Whaley and Brown held a press conference afterward where both said they urged the president to support and sign legislation in the Senate requiring background checks on gun purchases and other reforms.
Whaley said the first responders and victims were grateful the president came to Dayton.
Later that day, Trump on Twitter said he had a “warm and wonderful” visit to Dayton, but Whaley and Brown “misrepresented” what took place inside the hospital.

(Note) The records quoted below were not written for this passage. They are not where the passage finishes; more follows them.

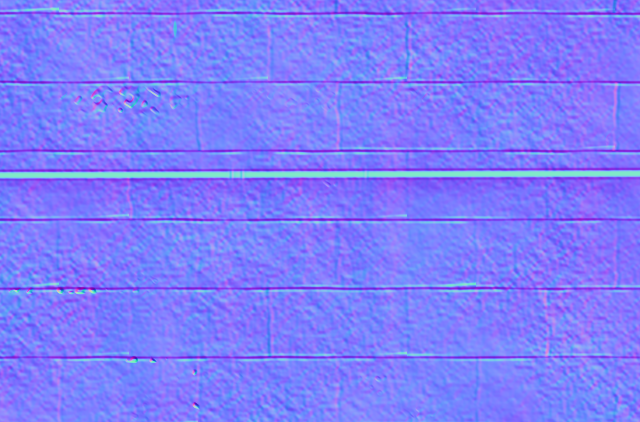
This texture map is drawn by a WebGL 1 fragment shader. Its source:

```glsl
precision highp float;
// Normal map of a painted block wall in running bond, crossed by a thin pipe.
uniform vec2 u_resolution;

// Lengths are in canvas heights, slopes in rise over run.
const float ROW_HEIGHT = 0.1630;
const float ROW_START = 0.1535;
const float BLOCK_LENGTH = 0.3297;
const float EVEN_OFFSET = 0.3060;
const float ODD_OFFSET = 0.1390;
const float BED_WIDTH = 0.0027;
const float BED_SLOPE = -1.0;
const float HEAD_WIDTH = 0.0038;
const float HEAD_SLOPE = 0.55;
const float PIPE_Y = 0.5847;
const float PIPE_TILT = 0.0026;
const float PIPE_RADIUS = 0.0061;
const float PIPE_SLOPE = 1.46;
const float GRAIN = 0.0018;
const float CHIP_DEPTH = 0.0050;
const vec2 BASE_SLOPE = vec2(-0.01, -0.02);
// Worn spots: centre, then radii.
const vec4 PITTED_FACE = vec4(0.300, 0.762, 0.150, 0.032);
const vec4 WORN_BED_LOW = vec4(0.345, 0.1480, 0.085, 0.006);
const vec4 WORN_BED_HIGH = vec4(0.150, 0.3110, 0.160, 0.006);
const vec4 WORN_HEAD = vec4(0.465, 0.075, 0.008, 0.070);
const vec4 NOTCH = vec4(0.415, 0.932, 0.004, 0.018);

float hash(vec2 p) {
  vec3 q = fract(vec3(p.xyx) * 0.1031);
  q += dot(q, q.yzx + 33.33);
  return fract((q.x + q.y) * q.z);
}

float noise(vec2 p) {
  vec2 i = floor(p), f = fract(p);
  f = f * f * (3.0 - 2.0 * f);
  return mix(mix(hash(i), hash(i + vec2(1.0, 0.0)), f.x),
             mix(hash(i + vec2(0.0, 1.0)), hash(i + 1.0), f.x), f.y);
}

// Bell curve kept at least about a pixel wide.
float ridge(float d, float width) {
  float w = max(width, 0.8 / u_resolution.y);
  return exp(-d * d / (w * w));
}

float spot(vec2 p, vec4 s) {
  vec2 d = (p - s.xy) / s.zw;
  return 1.0 - smoothstep(0.6, 1.3, length(d));
}

// Paint grain in turned layers, soft swells and chipped patches.
float surfaceHeight(vec2 p) {
  vec2 turned = vec2(0.8 * p.x - 0.6 * p.y, 0.6 * p.x + 0.8 * p.y) + 3.0;
  float rough = 0.35 + 1.2 * noise(p * 6.0 + 17.0);
  float h = GRAIN * noise(p * 120.0 + 40.0);
  h += GRAIN * 1.3 * noise(turned * 72.0 + 11.0);
  h *= rough;
  h += GRAIN * 1.9 * noise(turned.yx * 24.0 + 73.0);
  float wear = 0.9 * spot(p, PITTED_FACE) + 1.7 * spot(p, WORN_BED_LOW)
             + 1.7 * spot(p, WORN_BED_HIGH) + 1.3 * spot(p, WORN_HEAD);
  float stray = smoothstep(0.80, 0.95, noise(p * 9.0 + 5.0));
  float chips = smoothstep(0.55, 0.90, noise(turned * 84.0 + 19.0));
  return h - CHIP_DEPTH * chips * (wear + 0.35 * stray);
}

vec2 surfaceSlope(vec2 p) {
  vec2 e = vec2(0.0020, 0.0);
  return vec2(surfaceHeight(p - e.xy) - surfaceHeight(p + e.xy),
              surfaceHeight(p - e.yx) - surfaceHeight(p + e.yx)) / (2.0 * e.x);
}

float headOffset(float row) {
  return mix(EVEN_OFFSET, ODD_OFFSET, mod(row, 2.0));
}

// Bed joint: dark groove, broken bright lips, mortar smears at block ends.
float bedSlope(vec2 p) {
  float row = floor((p.y - ROW_START) / ROW_HEIGHT + 0.5);
  float wobble = 0.0022 * (noise(vec2(p.x * 12.0, row * 7.0 + 50.0)) - 0.5);
  float d = p.y - ROW_START - row * ROW_HEIGHT - wobble;
  float upper = smoothstep(0.35, 0.85, noise(vec2(p.x * 8.0, row * 5.0 + 30.0)));
  float lower = smoothstep(0.20, 0.75, noise(vec2(p.x * 13.0, row * 3.0 + 90.0)));
  float ragged = 0.5 + noise(vec2(p.x * 60.0, row * 9.0 + 12.0));
  float groove = BED_SLOPE * (0.65 + 0.45 * lower) * ridge(d, BED_WIDTH);
  float along = (p.x - headOffset(row)) / BLOCK_LENGTH;
  float smear = smoothstep(0.60, 0.98, fract(along))
              * step(0.55, hash(vec2(floor(along), row) + 47.0));
  float lift = 0.004 * smear * smear;
  return groove
       + ragged * (0.55 * upper + 0.60 * smear) * ridge(d - 0.0060 - lift, 0.0030)
       + ragged * 0.65 * lower * ridge(d + 0.0062, 0.0030);
}

// Head joint: mostly painted over, a few open, pink side against blue.
float headSlope(vec2 p, float row) {
  float offset = headOffset(row);
  float column = floor((p.x - offset) / BLOCK_LENGTH + 0.5);
  float seed = hash(vec2(column, row) + 23.0);
  float wobble = 0.008 * (noise(vec2(p.y * 20.0, seed * 60.0)) - 0.5)
               + 0.004 * (noise(vec2(p.y * 70.0, seed * 40.0)) - 0.5);
  float d = p.x - offset - column * BLOCK_LENGTH - wobble;
  float facing = seed > 0.5 ? 1.0 : -1.0;
  float open = hash(vec2(row, column) + 61.0);
  float patchy = smoothstep(0.2, 0.65, noise(vec2(p.y * 28.0, seed * 90.0)));
  float strength = mix(0.35, 1.25, open * open) * mix(0.3, 1.0, patchy);
  return HEAD_SLOPE * facing * strength
       * (ridge(d, HEAD_WIDTH) - 0.6 * ridge(d - 0.0085, HEAD_WIDTH));
}

void main() {
  vec2 p = gl_FragCoord.xy / u_resolution.y;
  float pixel = 1.0 / u_resolution.y;
  float row = floor((p.y - ROW_START) / ROW_HEIGHT);

  // Wall face with broad vertical streaks
  vec2 slope = BASE_SLOPE + surfaceSlope(p);
  slope.x += 0.22 * (noise(vec2(p.x * 15.0, p.y * 4.0) + 8.0) - 0.5);
  slope.y += 0.20 * (noise(p * vec2(5.0, 7.0) + 31.0) - 0.5);
  slope += vec2(-0.50, 0.70) * spot(p, NOTCH);
  slope += vec2(headSlope(p, row), bedSlope(p));

  // Pipe with its edge lines, soft shade below and clips
  float d = p.y - PIPE_Y - PIPE_TILT * p.x;
  slope.y -= 0.80 * ridge(d - 0.0108, 0.0032) + 0.45 * ridge(d + 0.0105, 0.0036);
  slope.y -= 0.17 * ridge(d + 0.024, 0.022);
  float clip = ridge(p.x - 0.549, 0.007) + ridge(p.x - 0.574, 0.007)
             + 0.6 * ridge(p.x - 0.868, 0.007);
  float clipSide = sin((p.x - 0.549) * 500.0) * clip;
  float soft = max(0.0042, 1.2 * pixel);
  float pipe = 1.0 - smoothstep(-soft, soft, abs(d) - PIPE_RADIUS);
  slope = mix(slope, vec2(0.5 * clipSide, PIPE_SLOPE - 0.65 * clip), pipe);
  slope += vec2(0.5 * clipSide, 0.5 * clip) * ridge(d, 0.013) * (1.0 - pipe);

  gl_FragColor = vec4(normalize(vec3(slope, 1.0)) * 0.5 + 0.5, 1.0);
}
```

“Their news conference after I left for El Paso was a fraud,” the tweet says. “It bore no resemblance to what took place with those incredible people that I was so lucky to meet and spend time with.”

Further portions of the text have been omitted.